START Task input

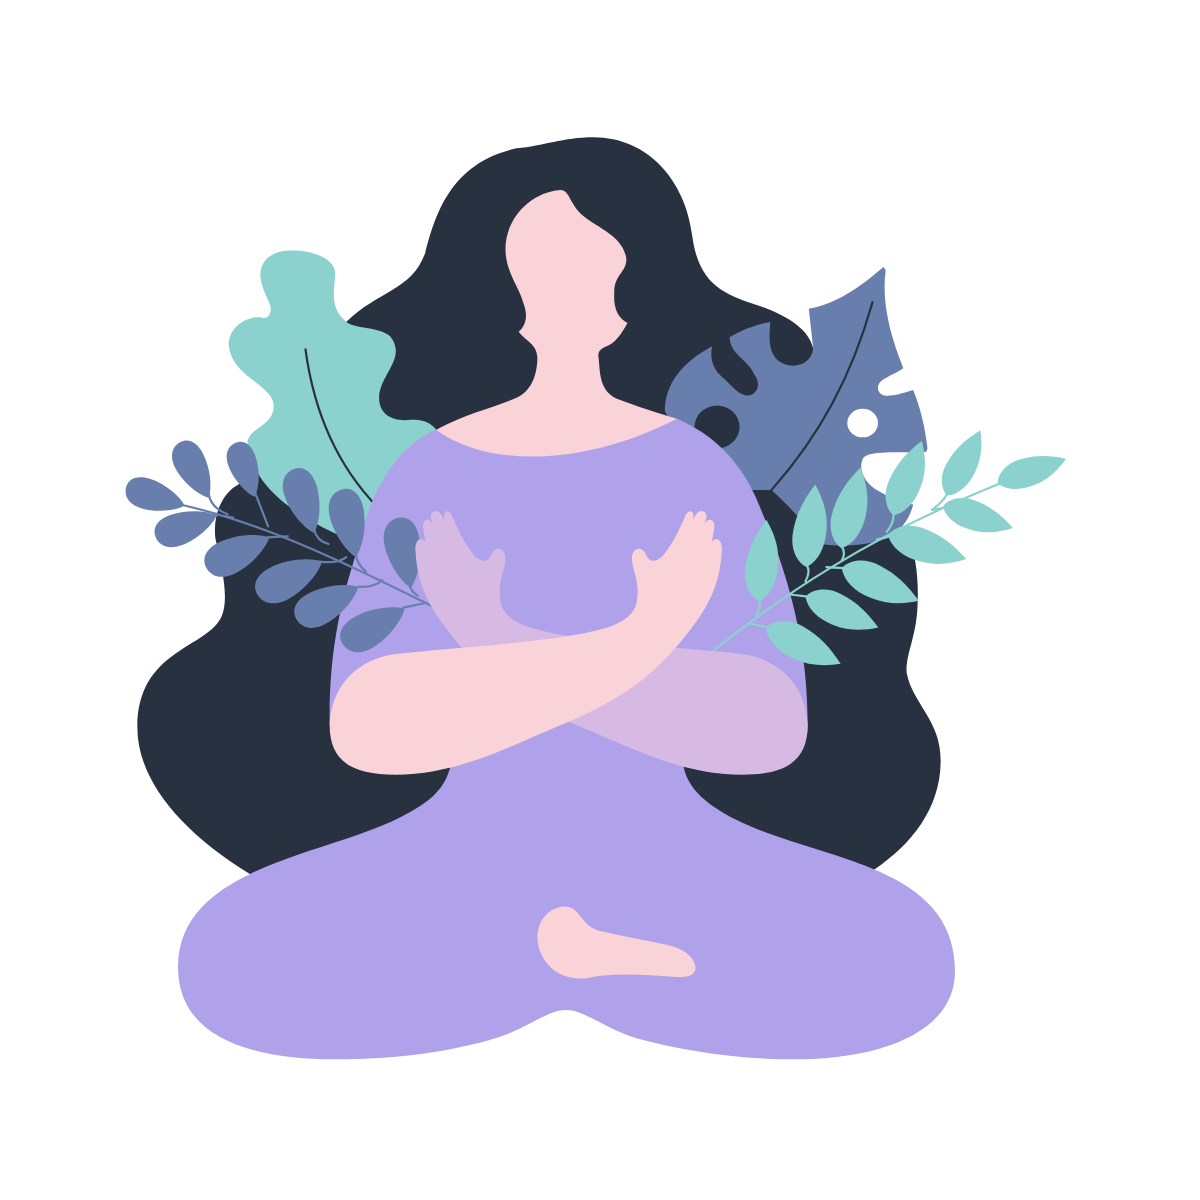
<!DOCTYPE html>
<html lang="en">
<head>
<meta charset="utf-8">
<title>Self-care meditation illustration</title>
<style>
:root {
  --paper: #ffffff;
  --ink: #28313f;
  --skin: #f9d3d8;
  --skin-shade: #d6bae3;
  --lilac: #b0a1eb;
  --mint: #8bd1cd;
  --blue: #687fae;
}
html, body { margin: 0; padding: 0; background: var(--paper); }
body { width: 1200px; height: 1200px; overflow: hidden; }
.artwork { display: block; width: 1200px; height: 1200px; }
.hair, .leaf-gap { fill: var(--ink); }
.skin { fill: var(--skin); }
.arm-back { fill: var(--skin-shade); }
.outfit { fill: var(--lilac); }
.oak-leaf, .sprig-mint { fill: var(--mint); }
.monstera, .sprig-blue { fill: var(--blue); }
.hole { fill: var(--paper); }
.vein { fill: none; stroke: var(--ink); stroke-width: 2; stroke-linecap: round; }
.stem { fill: none; stroke-width: 2; stroke-linecap: round; }
.sprig-mint .stem { stroke: var(--mint); }
.sprig-blue .stem { stroke: var(--blue); }
</style>
</head>
<body>
<svg class="artwork" viewBox="0 0 1092 1092" role="img" aria-label="Woman sitting cross-legged with her arms wrapped around herself, surrounded by leaves">
  <defs>
    <path id="drop-leaf" d="M0 0C-7 -6 -15 -24 -15 -40C-15 -53 -8 -60 1 -60C10 -60 15 -52 15 -41C15 -25 8 -8 0 0Z"/>
    <path id="point-leaf" d="M0 0C-8 -3 -13 -13 -12 -24C-11 -38 -6 -49 1 -60C7 -51 12 -41 12 -27C12 -15 8 -5 0 0Z"/>
    <path id="arm" d="M300 660C301 625 325 599 362 595C430 588 520 583 556 570C574 563 580 554 580 542C582 526 572 513 576 503C579 497 586 499 588 505C591 512 597 512 603 506C613 494 618 482 623 471C625 464 631 463 631 470L631 474C632 468 637 463 641 466C644 468 643 472 641 477C645 470 651 473 650 480L648 493C652 488 657 491 657 500C656 525 648 546 634 565C599 614 565 637 510 660C462 680 415 705 360 705C322 705 300 694 300 660Z"/>
  </defs>

  <path class="hair" d="M540 125C590 125 624 165 630 215C636 260 660 268 690 278C718 288 736 300 740 317C744 350 738 400 745 430C765 460 810 465 826 486C834 505 836 530 835 550C834 580 824 595 825 612C830 640 856 655 856 692C856 735 830 768 796 791L700 860L340 860L227 795C165 757 125 710 125 662C125 590 190 590 202 560C208 545 203 520 196 490C194 472 199 455 212 444C235 430 270 400 285 350L315 293C345 264 375 264 387 230C395 200 408 148 470 135C495 133 512 125 540 125Z"/>

  <g>
    <path class="oak-leaf" d="M265 228C290 228 306 238 305 250C304 266 300 280 315 293C325 300 345 297 355 306C371 326 345 341 345 362C345 378 358 384 374 382C387 381 393 386 398 392L360 500L327 495C290 480 253 460 236 433C229 420 223 404 226 399C231 388 250 386 249 368C247 350 210 342 208 313C210 292 232 287 238 289C243 291 248 286 246 278C243 270 238 262 237 252C236 235 250 228 265 228Z"/>
    <path class="vein" d="M278 318C285 370 305 422 344 462"/>
  </g>

  <g>
    <path class="monstera" d="M804 243L806 246C802 275 810 305 822 335C810 343 798 345 799 354C801 364 815 360 831 355C838 372 842 390 844 408L843 411C825 413 795 409 786 416C780 425 786 440 800 447C812 454 820 458 831 459C828 472 820 482 810 489C790 497 765 498 748 495C735 480 722 464 702 446L684 446L640 440L605 374C605 350 620 330 648 315C646 325 648 335 657 343C665 349 671 360 682 360C691 357 692 348 686 340C680 327 664 322 664 307C675 300 690 295 701 293C700 305 699 318 706 326C716 337 738 335 740 317L736 281C760 277 782 262 804 243Z"/>
    <ellipse class="leaf-gap" cx="652.500" cy="388.500" rx="20.500" ry="19.500"/>
    <ellipse class="hole" cx="785" cy="385" rx="14" ry="13"/>
    <path class="vein" d="M794 275C775 342 747 395 702 446"/>
  </g>

  <path class="skin" d="M510 173C518 173 518 184 528 194C540 206 568 214 570 236C570 248 559 250 559 266C558 280 562 289 571 294C566 303 560 313 550 316C544 319 544 322 545 328C546 345 548 357 562 363C580 370 600 376 616 381L610 420L420 430L397 391C425 376 450 371 470 362C483 356 489 342 489 325C488 313 480 312 472 302C480 295 480 285 476 275C472 260 460 248 460 226C460 200 482 175 510 173Z"/>

  <path class="outfit" d="M397 391C445 427 535 423 616 381C660 400 681 433 693 465C720 530 735 590 735 660C735 690 710 702 680 704C660 705 640 702 622 697C626 719 645 733 670 746C710 766 760 775 800 793C850 815 869 845 869 884C869 940 800 964 723 964C670 964 620 956 580 945C550 936 532 919 515 919C498 919 480 936 450 945C410 957 360 964 305 964C230 964 162 945 162 880C162 835 195 811 228 795C280 770 350 759 390 728C403 717 407 708 410 697L300 660C299 595 310 545 327 495C336 450 360 406 397 391Z"/>

  <g class="sprig-blue">
    <path class="stem" d="M168 460C245 478 320 515 394 552M190 450Q192 462 207 468M195 468L212 471M232 448L244 479M243 489L262 488M286 482Q288 492 299 495M291 511Q308 513 315 507M324 505Q325 514 333 520M326 534Q340 535 348 528M373 533Q374 538 380 542M367 553L386 549"/>
    <use href="#drop-leaf" transform="translate(168 460) rotate(-73) scale(.93)"/>
    <use href="#drop-leaf" transform="translate(190 453) rotate(-28) scale(.95)"/>
    <use href="#drop-leaf" transform="translate(197 469) rotate(-110) scale(.98)"/>
    <use href="#drop-leaf" transform="translate(232 452) rotate(-20) scale(.87)"/>
    <use href="#drop-leaf" transform="translate(245 489) rotate(-116) scale(1.060)"/>
    <use href="#drop-leaf" transform="translate(286 485) rotate(-18) scale(1.020)"/>
    <use href="#drop-leaf" transform="translate(293 511) rotate(-117) scale(1.100)"/>
    <use href="#drop-leaf" transform="translate(324 507) rotate(-12) scale(1.050)"/>
    <use href="#drop-leaf" transform="translate(326 534) rotate(-118) scale(1.060)"/>
    <use href="#drop-leaf" transform="translate(374 535) rotate(-11) scale(1.080)"/>
    <use href="#drop-leaf" transform="translate(368 554) rotate(-120) scale(1.080)"/>
  </g>

  <g class="sprig-mint">
    <path class="stem" d="M648 593C710 543 790 488 912 439M862 449Q859 456 848 464M860 462L848 464M813 467Q814 475 807 484M810 488L798 491M766 497Q770 504 766 510M768 517L752 516M734 514Q738 520 733 529M735 543L719 541M691 545Q693 552 688 560M699 571L681 567"/>
    <use href="#point-leaf" transform="translate(908 440) rotate(69) scale(1.100)"/>
    <use href="#point-leaf" transform="translate(862 451) rotate(26) scale(1.110)"/>
    <use href="#point-leaf" transform="translate(858 461) rotate(106) scale(1.110)"/>
    <use href="#point-leaf" transform="translate(813 469) rotate(20) scale(1.210)"/>
    <use href="#point-leaf" transform="translate(808 487) rotate(106) scale(1.240)"/>
    <use href="#point-leaf" transform="translate(766 499) rotate(12) scale(1.260)"/>
    <use href="#point-leaf" transform="translate(766 517) rotate(112) scale(1.270)"/>
    <use href="#point-leaf" transform="translate(734 516) rotate(5) scale(1.260)"/>
    <use href="#point-leaf" transform="translate(733 543) rotate(112) scale(1.200)"/>
    <use href="#point-leaf" transform="translate(691 547) rotate(4) scale(1.240)"/>
    <use href="#point-leaf" transform="translate(697 571) rotate(115) scale(1.260)"/>
  </g>

  <use class="arm-back" href="#arm" transform="translate(1035 0) scale(-1 1)"/>
  <use class="skin" href="#arm"/>

  <path class="skin" d="M514 825C528 825 528 842 545 847C570 853 595 857 612 861C625 865 633 873 633 881C632 889 624 889 615 889C585 887 558 885 535 890C505 894 489 872 489 852C490 836 500 826 514 825Z"/>
</svg>
</body>
</html>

END Task input

## Try it:
From the records above, return each line that includes "stem".

## Exercise answer:
.stem { fill: none; stroke-width: 2; stroke-linecap: round; }
.sprig-mint .stem { stroke: var(--mint); }
.sprig-blue .stem { stroke: var(--blue); }
    <path class="stem" d="M168 460C245 478 320 515 394 552M190 450Q192 462 207 468M195 468L212 471M232 448L244 479M243 489L262 488M286 482Q288 492 299 495M291 511Q308 513 315 507M324 505Q325 514 333 520M326 534Q340 535 348 528M373 533Q374 538 380 542M367 553L386 549"/>
    <path class="stem" d="M648 593C710 543 790 488 912 439M862 449Q859 456 848 464M860 462L848 464M813 467Q814 475 807 484M810 488L798 491M766 497Q770 504 766 510M768 517L752 516M734 514Q738 520 733 529M735 543L719 541M691 545Q693 552 688 560M699 571L681 567"/>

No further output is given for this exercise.